_THE DATA_
---
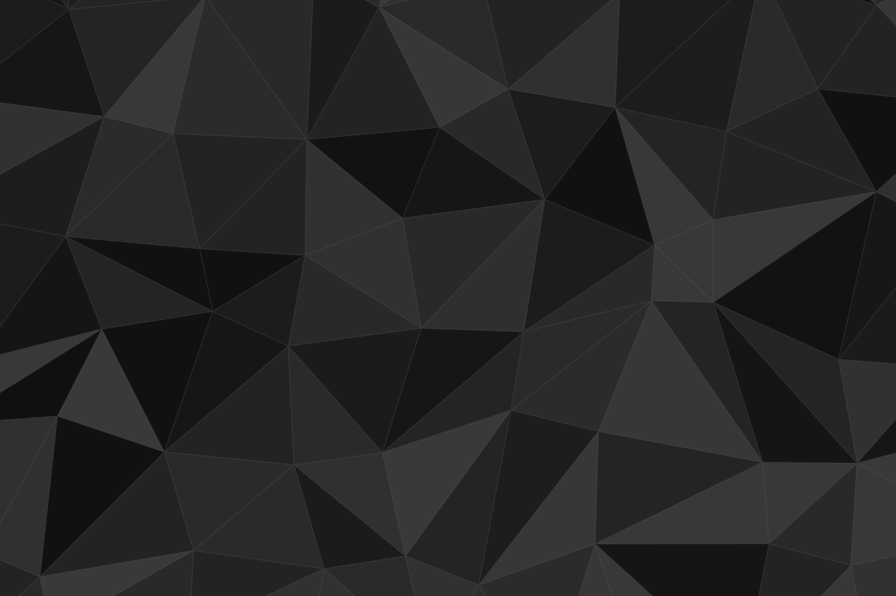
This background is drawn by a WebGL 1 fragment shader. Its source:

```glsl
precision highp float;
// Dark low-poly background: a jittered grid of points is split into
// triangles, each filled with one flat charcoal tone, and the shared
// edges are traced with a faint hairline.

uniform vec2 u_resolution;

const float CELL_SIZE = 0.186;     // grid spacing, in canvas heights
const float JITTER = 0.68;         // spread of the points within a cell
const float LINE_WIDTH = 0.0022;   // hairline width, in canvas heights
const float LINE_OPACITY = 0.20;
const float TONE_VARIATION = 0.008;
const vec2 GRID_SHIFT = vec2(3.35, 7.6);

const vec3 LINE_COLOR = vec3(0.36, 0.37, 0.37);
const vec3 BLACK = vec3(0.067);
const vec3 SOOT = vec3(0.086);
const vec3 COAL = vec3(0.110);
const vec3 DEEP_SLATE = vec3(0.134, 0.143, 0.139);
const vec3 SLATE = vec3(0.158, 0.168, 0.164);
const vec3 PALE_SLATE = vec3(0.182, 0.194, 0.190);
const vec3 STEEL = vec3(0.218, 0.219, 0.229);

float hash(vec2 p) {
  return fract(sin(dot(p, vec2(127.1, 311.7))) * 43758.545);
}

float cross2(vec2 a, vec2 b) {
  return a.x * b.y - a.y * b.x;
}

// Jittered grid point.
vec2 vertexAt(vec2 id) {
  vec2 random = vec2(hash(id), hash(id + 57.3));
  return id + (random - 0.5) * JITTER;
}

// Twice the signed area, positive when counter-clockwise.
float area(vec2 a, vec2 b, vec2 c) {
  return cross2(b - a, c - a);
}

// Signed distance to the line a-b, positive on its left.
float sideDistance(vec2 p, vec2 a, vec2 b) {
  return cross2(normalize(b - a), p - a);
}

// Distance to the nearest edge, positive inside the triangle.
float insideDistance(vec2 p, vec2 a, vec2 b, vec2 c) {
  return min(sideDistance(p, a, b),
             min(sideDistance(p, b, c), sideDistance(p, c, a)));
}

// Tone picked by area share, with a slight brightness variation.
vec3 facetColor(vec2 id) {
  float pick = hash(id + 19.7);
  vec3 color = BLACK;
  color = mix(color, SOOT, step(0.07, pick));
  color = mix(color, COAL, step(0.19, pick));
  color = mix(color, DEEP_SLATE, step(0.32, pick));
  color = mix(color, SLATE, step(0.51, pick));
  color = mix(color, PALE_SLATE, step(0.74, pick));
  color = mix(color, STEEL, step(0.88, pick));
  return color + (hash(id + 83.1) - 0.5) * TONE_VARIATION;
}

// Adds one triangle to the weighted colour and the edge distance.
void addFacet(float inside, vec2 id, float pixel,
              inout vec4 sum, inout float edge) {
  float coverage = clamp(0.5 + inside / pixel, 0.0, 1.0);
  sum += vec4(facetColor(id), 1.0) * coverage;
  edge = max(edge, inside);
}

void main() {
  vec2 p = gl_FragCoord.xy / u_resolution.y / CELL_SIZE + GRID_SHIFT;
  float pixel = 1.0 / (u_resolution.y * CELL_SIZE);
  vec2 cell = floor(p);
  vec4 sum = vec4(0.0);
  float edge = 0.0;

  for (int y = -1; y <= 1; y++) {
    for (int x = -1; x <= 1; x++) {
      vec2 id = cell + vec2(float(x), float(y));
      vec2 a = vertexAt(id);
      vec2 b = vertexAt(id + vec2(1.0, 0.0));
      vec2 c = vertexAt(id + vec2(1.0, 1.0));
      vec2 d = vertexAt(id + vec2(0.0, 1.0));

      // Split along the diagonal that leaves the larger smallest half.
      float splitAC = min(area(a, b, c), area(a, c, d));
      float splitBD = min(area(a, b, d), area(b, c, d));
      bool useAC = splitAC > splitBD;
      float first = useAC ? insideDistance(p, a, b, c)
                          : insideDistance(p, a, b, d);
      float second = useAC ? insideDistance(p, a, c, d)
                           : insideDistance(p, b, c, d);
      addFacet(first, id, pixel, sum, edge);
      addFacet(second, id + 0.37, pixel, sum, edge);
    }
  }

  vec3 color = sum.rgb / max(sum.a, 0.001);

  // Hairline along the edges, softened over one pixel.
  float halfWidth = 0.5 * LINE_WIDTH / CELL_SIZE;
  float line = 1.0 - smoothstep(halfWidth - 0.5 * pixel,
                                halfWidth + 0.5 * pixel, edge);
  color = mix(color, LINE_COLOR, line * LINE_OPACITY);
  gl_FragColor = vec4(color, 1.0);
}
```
---
Omit the pictures and output all of the other material exactly.

This background is drawn by a WebGL 1 fragment shader. Its source:

```glsl
precision highp float;
// Dark low-poly background: a jittered grid of points is split into
// triangles, each filled with one flat charcoal tone, and the shared
// edges are traced with a faint hairline.

uniform vec2 u_resolution;

const float CELL_SIZE = 0.186;     // grid spacing, in canvas heights
const float JITTER = 0.68;         // spread of the points within a cell
const float LINE_WIDTH = 0.0022;   // hairline width, in canvas heights
const float LINE_OPACITY = 0.20;
const float TONE_VARIATION = 0.008;
const vec2 GRID_SHIFT = vec2(3.35, 7.6);

const vec3 LINE_COLOR = vec3(0.36, 0.37, 0.37);
const vec3 BLACK = vec3(0.067);
const vec3 SOOT = vec3(0.086);
const vec3 COAL = vec3(0.110);
const vec3 DEEP_SLATE = vec3(0.134, 0.143, 0.139);
const vec3 SLATE = vec3(0.158, 0.168, 0.164);
const vec3 PALE_SLATE = vec3(0.182, 0.194, 0.190);
const vec3 STEEL = vec3(0.218, 0.219, 0.229);

float hash(vec2 p) {
  return fract(sin(dot(p, vec2(127.1, 311.7))) * 43758.545);
}

float cross2(vec2 a, vec2 b) {
  return a.x * b.y - a.y * b.x;
}

// Jittered grid point.
vec2 vertexAt(vec2 id) {
  vec2 random = vec2(hash(id), hash(id + 57.3));
  return id + (random - 0.5) * JITTER;
}

// Twice the signed area, positive when counter-clockwise.
float area(vec2 a, vec2 b, vec2 c) {
  return cross2(b - a, c - a);
}

// Signed distance to the line a-b, positive on its left.
float sideDistance(vec2 p, vec2 a, vec2 b) {
  return cross2(normalize(b - a), p - a);
}

// Distance to the nearest edge, positive inside the triangle.
float insideDistance(vec2 p, vec2 a, vec2 b, vec2 c) {
  return min(sideDistance(p, a, b),
             min(sideDistance(p, b, c), sideDistance(p, c, a)));
}

// Tone picked by area share, with a slight brightness variation.
vec3 facetColor(vec2 id) {
  float pick = hash(id + 19.7);
  vec3 color = BLACK;
  color = mix(color, SOOT, step(0.07, pick));
  color = mix(color, COAL, step(0.19, pick));
  color = mix(color, DEEP_SLATE, step(0.32, pick));
  color = mix(color, SLATE, step(0.51, pick));
  color = mix(color, PALE_SLATE, step(0.74, pick));
  color = mix(color, STEEL, step(0.88, pick));
  return color + (hash(id + 83.1) - 0.5) * TONE_VARIATION;
}

// Adds one triangle to the weighted colour and the edge distance.
void addFacet(float inside, vec2 id, float pixel,
              inout vec4 sum, inout float edge) {
  float coverage = clamp(0.5 + inside / pixel, 0.0, 1.0);
  sum += vec4(facetColor(id), 1.0) * coverage;
  edge = max(edge, inside);
}

void main() {
  vec2 p = gl_FragCoord.xy / u_resolution.y / CELL_SIZE + GRID_SHIFT;
  float pixel = 1.0 / (u_resolution.y * CELL_SIZE);
  vec2 cell = floor(p);
  vec4 sum = vec4(0.0);
  float edge = 0.0;

  for (int y = -1; y <= 1; y++) {
    for (int x = -1; x <= 1; x++) {
      vec2 id = cell + vec2(float(x), float(y));
      vec2 a = vertexAt(id);
      vec2 b = vertexAt(id + vec2(1.0, 0.0));
      vec2 c = vertexAt(id + vec2(1.0, 1.0));
      vec2 d = vertexAt(id + vec2(0.0, 1.0));

      // Split along the diagonal that leaves the larger smallest half.
      float splitAC = min(area(a, b, c), area(a, c, d));
      float splitBD = min(area(a, b, d), area(b, c, d));
      bool useAC = splitAC > splitBD;
      float first = useAC ? insideDistance(p, a, b, c)
                          : insideDistance(p, a, b, d);
      float second = useAC ? insideDistance(p, a, c, d)
                           : insideDistance(p, b, c, d);
      addFacet(first, id, pixel, sum, edge);
      addFacet(second, id + 0.37, pixel, sum, edge);
    }
  }

  vec3 color = sum.rgb / max(sum.a, 0.001);

  // Hairline along the edges, softened over one pixel.
  float halfWidth = 0.5 * LINE_WIDTH / CELL_SIZE;
  float line = 1.0 - smoothstep(halfWidth - 0.5 * pixel,
                                halfWidth + 0.5 * pixel, edge);
  color = mix(color, LINE_COLOR, line * LINE_OPACITY);
  gl_FragColor = vec4(color, 1.0);
}
```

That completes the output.